**What you should do:** Take from the records below each line that holds "flatness".

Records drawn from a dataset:

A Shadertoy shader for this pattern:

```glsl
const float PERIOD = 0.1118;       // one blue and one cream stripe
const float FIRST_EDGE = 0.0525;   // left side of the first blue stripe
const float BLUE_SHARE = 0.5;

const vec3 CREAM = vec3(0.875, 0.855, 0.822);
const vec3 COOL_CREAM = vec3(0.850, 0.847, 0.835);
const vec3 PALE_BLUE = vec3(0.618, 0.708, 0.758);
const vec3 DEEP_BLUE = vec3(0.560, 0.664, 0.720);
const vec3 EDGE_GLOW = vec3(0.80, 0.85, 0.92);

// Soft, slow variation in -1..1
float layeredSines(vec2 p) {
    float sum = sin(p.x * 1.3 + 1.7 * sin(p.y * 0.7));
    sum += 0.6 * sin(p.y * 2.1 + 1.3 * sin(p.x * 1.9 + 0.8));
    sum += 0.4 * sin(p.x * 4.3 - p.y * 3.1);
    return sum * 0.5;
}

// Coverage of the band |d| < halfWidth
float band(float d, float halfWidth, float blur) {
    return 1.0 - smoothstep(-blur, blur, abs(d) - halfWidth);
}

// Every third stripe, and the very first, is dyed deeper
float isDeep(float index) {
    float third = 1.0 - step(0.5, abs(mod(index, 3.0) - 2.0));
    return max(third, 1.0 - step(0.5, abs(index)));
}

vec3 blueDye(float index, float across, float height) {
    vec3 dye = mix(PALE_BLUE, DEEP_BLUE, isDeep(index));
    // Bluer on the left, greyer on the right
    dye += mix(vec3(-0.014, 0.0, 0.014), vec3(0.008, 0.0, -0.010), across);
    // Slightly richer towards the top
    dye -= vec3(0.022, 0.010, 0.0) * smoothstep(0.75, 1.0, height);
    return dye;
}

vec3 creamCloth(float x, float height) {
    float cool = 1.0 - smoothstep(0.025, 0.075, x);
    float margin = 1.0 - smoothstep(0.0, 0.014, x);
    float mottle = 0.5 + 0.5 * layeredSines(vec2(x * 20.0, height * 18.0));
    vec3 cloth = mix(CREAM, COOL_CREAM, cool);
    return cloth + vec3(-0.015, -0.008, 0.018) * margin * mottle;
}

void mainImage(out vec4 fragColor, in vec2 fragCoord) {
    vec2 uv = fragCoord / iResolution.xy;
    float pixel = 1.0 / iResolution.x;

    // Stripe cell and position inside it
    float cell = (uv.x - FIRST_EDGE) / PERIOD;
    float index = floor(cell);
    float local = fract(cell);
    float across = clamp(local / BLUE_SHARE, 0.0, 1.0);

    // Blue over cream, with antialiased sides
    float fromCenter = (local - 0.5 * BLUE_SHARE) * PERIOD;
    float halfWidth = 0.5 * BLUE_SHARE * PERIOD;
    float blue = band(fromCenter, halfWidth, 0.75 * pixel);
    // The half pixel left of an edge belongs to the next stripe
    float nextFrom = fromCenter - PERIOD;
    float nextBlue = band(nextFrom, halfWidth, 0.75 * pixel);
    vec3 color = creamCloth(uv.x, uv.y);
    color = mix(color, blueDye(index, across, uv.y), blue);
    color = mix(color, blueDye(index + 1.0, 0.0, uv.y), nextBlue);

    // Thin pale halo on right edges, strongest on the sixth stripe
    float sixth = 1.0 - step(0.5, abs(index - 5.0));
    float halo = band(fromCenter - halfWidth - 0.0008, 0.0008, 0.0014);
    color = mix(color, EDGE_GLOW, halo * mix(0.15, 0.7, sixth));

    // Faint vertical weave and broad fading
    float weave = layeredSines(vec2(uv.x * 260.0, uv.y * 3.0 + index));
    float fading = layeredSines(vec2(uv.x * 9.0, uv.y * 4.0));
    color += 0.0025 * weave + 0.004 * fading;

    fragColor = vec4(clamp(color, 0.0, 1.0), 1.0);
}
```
...
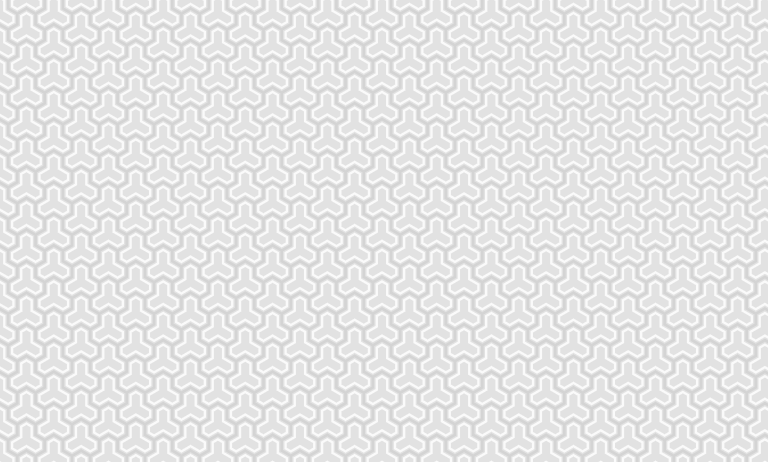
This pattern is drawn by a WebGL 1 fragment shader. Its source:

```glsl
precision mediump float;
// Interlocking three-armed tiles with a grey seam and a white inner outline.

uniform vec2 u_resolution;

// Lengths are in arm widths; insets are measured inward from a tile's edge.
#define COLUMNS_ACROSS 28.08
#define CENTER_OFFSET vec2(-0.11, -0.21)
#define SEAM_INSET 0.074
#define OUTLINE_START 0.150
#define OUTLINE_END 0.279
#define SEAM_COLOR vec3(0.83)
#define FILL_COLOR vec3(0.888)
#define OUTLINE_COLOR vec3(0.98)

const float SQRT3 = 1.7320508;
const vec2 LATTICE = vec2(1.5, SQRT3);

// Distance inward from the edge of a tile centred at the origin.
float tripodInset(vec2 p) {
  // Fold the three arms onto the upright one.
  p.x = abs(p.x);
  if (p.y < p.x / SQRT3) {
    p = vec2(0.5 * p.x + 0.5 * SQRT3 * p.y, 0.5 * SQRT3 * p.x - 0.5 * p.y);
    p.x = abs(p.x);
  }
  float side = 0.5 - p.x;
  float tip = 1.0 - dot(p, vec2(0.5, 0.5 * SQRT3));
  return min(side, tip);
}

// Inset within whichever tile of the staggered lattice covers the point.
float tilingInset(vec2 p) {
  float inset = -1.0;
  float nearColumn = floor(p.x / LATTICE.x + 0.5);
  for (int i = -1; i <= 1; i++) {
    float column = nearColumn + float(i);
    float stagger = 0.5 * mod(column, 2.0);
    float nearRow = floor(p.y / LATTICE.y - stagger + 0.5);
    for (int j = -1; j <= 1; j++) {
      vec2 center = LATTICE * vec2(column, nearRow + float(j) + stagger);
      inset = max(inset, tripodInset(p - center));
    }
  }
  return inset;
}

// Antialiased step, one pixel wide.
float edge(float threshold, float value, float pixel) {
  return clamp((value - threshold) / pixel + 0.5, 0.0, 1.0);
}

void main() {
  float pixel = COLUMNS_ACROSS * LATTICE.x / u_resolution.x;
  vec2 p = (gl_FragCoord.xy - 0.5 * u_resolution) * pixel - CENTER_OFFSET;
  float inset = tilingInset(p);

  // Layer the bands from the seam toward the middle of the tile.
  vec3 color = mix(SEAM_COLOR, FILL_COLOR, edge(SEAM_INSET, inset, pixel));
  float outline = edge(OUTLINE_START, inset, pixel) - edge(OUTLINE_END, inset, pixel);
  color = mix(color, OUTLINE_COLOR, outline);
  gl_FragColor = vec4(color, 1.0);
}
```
==
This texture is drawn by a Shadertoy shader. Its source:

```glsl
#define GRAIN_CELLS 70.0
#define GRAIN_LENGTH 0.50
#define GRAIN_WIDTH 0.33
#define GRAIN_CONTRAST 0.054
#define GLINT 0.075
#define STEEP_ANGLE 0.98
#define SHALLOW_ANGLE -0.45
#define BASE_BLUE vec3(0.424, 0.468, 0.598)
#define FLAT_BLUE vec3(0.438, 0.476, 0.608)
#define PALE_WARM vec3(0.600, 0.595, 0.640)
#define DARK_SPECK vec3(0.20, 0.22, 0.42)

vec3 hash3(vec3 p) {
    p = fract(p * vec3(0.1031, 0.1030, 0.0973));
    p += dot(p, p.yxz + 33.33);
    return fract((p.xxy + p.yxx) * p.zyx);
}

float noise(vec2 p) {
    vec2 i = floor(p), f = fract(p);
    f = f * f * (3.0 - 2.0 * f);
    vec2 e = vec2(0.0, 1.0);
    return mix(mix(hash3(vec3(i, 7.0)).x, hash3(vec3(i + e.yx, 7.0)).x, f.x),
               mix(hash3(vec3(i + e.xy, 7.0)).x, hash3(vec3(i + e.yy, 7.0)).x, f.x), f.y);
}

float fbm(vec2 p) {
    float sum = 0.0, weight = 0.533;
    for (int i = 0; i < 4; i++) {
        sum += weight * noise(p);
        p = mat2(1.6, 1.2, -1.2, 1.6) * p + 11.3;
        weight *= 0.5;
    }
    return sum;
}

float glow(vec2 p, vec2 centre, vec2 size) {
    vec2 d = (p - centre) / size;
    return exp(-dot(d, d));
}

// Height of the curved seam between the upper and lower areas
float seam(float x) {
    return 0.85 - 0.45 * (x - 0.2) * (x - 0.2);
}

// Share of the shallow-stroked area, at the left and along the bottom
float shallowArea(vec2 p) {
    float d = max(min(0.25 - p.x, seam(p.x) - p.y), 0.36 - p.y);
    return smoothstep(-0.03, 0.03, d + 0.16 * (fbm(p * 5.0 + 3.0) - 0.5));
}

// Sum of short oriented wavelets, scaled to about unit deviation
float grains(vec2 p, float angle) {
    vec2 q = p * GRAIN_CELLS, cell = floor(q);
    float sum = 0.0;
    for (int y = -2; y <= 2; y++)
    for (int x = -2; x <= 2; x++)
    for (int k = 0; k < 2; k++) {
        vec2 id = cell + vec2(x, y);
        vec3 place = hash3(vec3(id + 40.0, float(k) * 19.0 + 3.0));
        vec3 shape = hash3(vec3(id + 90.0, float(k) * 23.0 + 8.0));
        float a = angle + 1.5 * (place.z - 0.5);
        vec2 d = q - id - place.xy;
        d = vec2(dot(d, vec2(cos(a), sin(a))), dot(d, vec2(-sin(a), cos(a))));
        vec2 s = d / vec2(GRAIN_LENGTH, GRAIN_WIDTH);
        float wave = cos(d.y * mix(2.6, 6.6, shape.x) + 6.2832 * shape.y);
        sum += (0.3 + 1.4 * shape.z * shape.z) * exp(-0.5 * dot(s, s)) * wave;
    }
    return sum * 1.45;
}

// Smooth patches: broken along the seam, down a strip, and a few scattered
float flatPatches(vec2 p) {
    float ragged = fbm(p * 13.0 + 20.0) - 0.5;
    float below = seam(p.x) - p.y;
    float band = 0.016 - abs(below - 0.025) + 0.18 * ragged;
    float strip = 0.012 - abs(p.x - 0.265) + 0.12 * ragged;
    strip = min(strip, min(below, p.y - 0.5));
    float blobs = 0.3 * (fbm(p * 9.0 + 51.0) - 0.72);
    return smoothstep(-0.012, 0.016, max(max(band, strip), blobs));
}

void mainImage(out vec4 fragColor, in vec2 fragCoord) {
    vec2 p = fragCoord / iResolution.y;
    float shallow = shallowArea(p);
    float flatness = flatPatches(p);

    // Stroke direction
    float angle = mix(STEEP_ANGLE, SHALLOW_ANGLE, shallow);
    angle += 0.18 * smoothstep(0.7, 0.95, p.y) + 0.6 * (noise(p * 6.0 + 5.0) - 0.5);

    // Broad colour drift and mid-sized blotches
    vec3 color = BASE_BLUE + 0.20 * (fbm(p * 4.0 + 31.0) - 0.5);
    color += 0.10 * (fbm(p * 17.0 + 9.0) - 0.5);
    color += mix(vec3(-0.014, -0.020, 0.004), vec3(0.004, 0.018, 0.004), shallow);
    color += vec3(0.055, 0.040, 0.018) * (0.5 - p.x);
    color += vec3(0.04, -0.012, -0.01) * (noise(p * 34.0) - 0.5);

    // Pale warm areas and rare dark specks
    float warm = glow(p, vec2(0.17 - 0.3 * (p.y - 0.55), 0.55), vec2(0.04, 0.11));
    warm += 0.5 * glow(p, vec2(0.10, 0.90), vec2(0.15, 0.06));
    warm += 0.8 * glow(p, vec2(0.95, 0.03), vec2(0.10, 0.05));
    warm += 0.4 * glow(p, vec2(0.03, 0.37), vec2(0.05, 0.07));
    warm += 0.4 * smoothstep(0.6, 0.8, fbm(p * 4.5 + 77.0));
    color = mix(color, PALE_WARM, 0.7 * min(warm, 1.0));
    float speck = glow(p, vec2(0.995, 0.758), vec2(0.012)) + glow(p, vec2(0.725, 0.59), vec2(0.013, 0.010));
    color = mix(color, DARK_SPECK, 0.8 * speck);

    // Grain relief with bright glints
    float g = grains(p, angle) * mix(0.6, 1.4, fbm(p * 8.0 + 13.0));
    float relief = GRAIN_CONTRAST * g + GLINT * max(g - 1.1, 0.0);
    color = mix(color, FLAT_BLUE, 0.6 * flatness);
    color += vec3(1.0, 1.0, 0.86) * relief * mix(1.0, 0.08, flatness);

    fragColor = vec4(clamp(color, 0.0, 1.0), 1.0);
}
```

**Result:**
    float flatness = flatPatches(p);
    color = mix(color, FLAT_BLUE, 0.6 * flatness);
    color += vec3(1.0, 1.0, 0.86) * relief * mix(1.0, 0.08, flatness);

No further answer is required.